Arifa Akbar is best known as the author of “Consumed,” but she also writes theater reviews for The Guardian and contributes to the arts and books sections of The Observer. She worked as a news writer and arts correspondent for The Independent before joining the books department in 2009. She was a judge for the 2014 Fiction Uncovered Prize and the 2013 Orwell Book Prize.
Arifa Akbar Wikipedia & Bio
Arifa Akbar currently does not have her own Wikipedia page. However, the author’s name will soon emerge on Wikipedia. Arifa looks to be a bit clandestine since the author hasn’t revealed any personal information online. She may provide more personal details as her career as an author progresses. She has had a few short nonfiction pieces published in anthologies. Consumed is her first novel. We do know that she has been a journalist for almost twenty years, serving as the Literary Editor of the Independent before going on to work as a news reporter and arts correspondent.
Akbar has written for the Financial Times and the Observer in the past. She is a member of the English PEN and the Orwell Foundation boards. From early 2017 until early 2019, she was Unbound’s head of content and Boundless’ launch editor. Arifa co-manages the Orwell Foundation’s annual book award and is a trustee of the organization. Arifa has acted as a judge for a number of prizes, including the 2019 Women’s Prize for Fiction and the UK Theatre prizes, as well as the 2017 Costa Biography Award.
How Old Is ‘Consumed’ Author Arifa Akbar?
Unfortunately, Arifa has not yet revealed her precise birth date to her admirers. However, based on her website photos, the author seems to be in her early thirties as of 2022. There was no information on the internet concerning her other personal characteristics, such as height, weight, blood type, and so on.
Arifa Akbar Family
Unfortunately, no information on Arifa Akbar’s parents or spouse was discovered, since the author has never mentioned them on social media. Arifa did, however, have a sister called Fauzia, and her memoir “Consumed” is about her. Fauzia Akbar, Arifa Akbar’s sister, died abruptly in 2016, leaving Arifa and her family in shock. She had no idea her sister had TB until the day of the occurrence. In her immensely heartbreaking book Consumed, she goes into much more detail than only Fauzia’s sickness and death.

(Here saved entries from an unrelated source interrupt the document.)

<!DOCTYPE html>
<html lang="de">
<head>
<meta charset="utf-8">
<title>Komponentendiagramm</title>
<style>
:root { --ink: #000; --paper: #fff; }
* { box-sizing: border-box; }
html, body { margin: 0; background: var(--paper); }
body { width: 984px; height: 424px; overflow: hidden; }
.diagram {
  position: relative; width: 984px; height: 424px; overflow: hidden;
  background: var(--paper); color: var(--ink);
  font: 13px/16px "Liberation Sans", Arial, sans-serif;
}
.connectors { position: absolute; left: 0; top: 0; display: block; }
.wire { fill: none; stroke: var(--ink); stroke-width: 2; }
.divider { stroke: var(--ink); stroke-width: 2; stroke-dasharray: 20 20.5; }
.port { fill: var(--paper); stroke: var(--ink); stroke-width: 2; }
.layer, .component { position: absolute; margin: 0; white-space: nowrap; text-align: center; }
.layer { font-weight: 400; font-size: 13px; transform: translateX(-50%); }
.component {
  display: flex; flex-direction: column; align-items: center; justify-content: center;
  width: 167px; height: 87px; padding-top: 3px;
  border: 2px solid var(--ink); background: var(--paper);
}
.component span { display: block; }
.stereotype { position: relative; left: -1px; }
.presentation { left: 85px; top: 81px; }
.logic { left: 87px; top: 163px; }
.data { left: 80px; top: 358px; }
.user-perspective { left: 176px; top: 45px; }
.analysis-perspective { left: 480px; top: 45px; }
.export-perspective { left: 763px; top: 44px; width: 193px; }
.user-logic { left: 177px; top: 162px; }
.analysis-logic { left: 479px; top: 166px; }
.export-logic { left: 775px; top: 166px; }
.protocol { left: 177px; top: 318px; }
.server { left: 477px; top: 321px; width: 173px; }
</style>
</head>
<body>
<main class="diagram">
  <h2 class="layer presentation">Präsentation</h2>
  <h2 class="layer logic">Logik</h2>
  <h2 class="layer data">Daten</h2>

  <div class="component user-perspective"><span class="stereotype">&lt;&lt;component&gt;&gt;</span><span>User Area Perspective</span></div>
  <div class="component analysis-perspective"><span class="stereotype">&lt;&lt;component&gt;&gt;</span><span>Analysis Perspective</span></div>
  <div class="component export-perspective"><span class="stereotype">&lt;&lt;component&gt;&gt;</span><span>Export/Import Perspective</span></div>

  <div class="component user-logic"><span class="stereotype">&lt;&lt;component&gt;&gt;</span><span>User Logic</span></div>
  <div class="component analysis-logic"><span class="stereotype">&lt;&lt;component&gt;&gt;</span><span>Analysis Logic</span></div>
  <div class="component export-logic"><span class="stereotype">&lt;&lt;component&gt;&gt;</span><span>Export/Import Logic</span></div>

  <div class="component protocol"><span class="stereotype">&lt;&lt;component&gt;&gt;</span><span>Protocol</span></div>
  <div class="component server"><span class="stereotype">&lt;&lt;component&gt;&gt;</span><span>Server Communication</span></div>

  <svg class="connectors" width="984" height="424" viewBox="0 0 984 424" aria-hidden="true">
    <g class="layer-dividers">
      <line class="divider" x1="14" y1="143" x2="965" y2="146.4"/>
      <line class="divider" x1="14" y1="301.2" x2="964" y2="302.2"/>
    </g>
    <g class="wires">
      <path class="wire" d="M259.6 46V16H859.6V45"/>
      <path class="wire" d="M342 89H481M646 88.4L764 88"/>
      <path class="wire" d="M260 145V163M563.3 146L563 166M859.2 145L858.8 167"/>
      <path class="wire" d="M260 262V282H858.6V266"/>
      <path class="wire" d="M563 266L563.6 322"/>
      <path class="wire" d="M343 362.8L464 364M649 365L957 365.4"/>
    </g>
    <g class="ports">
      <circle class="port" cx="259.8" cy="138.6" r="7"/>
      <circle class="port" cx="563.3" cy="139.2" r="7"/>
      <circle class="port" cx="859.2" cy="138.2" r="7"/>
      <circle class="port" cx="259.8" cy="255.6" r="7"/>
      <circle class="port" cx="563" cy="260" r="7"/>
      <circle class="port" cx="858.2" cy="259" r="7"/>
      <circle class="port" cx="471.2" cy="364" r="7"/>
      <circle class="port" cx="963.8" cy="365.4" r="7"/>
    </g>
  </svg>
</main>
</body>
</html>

Arifa and Fauzia’s broken childhoods in London and Lahore fostered resentments that culminated in a strained relationship between the sisters. Consumed is a brilliantly written assessment of the anguish caused by a sudden loss in the family, as well as the author’s achingly honest confrontation with a sister she found difficult to comprehend. It’s a narrative that takes Akbar to Pakistan to meet her grandparents and to Rome to witness the places Fauzia’s favorite poet, John Keats, and her sister both visited.
Arifa discusses her hard-won insights on her relationship with Fauzia with Journalist Alex Peake-Tomkinson in this event, which will be live-streamed during the 2021 Edinburgh International Book Festival. She rebuilds her notion of a sister she has fought to know throughout her childhood via these excursions.
Arifa Akbar Ethnicity
Arifa follows Islam since her grandparents are originally from Pakistan. However, there was no more information regarding his faith available online. The author also seems to be a bit tight-lipped about her personal details, since she hasn’t stated her ethnicity elsewhere on the internet.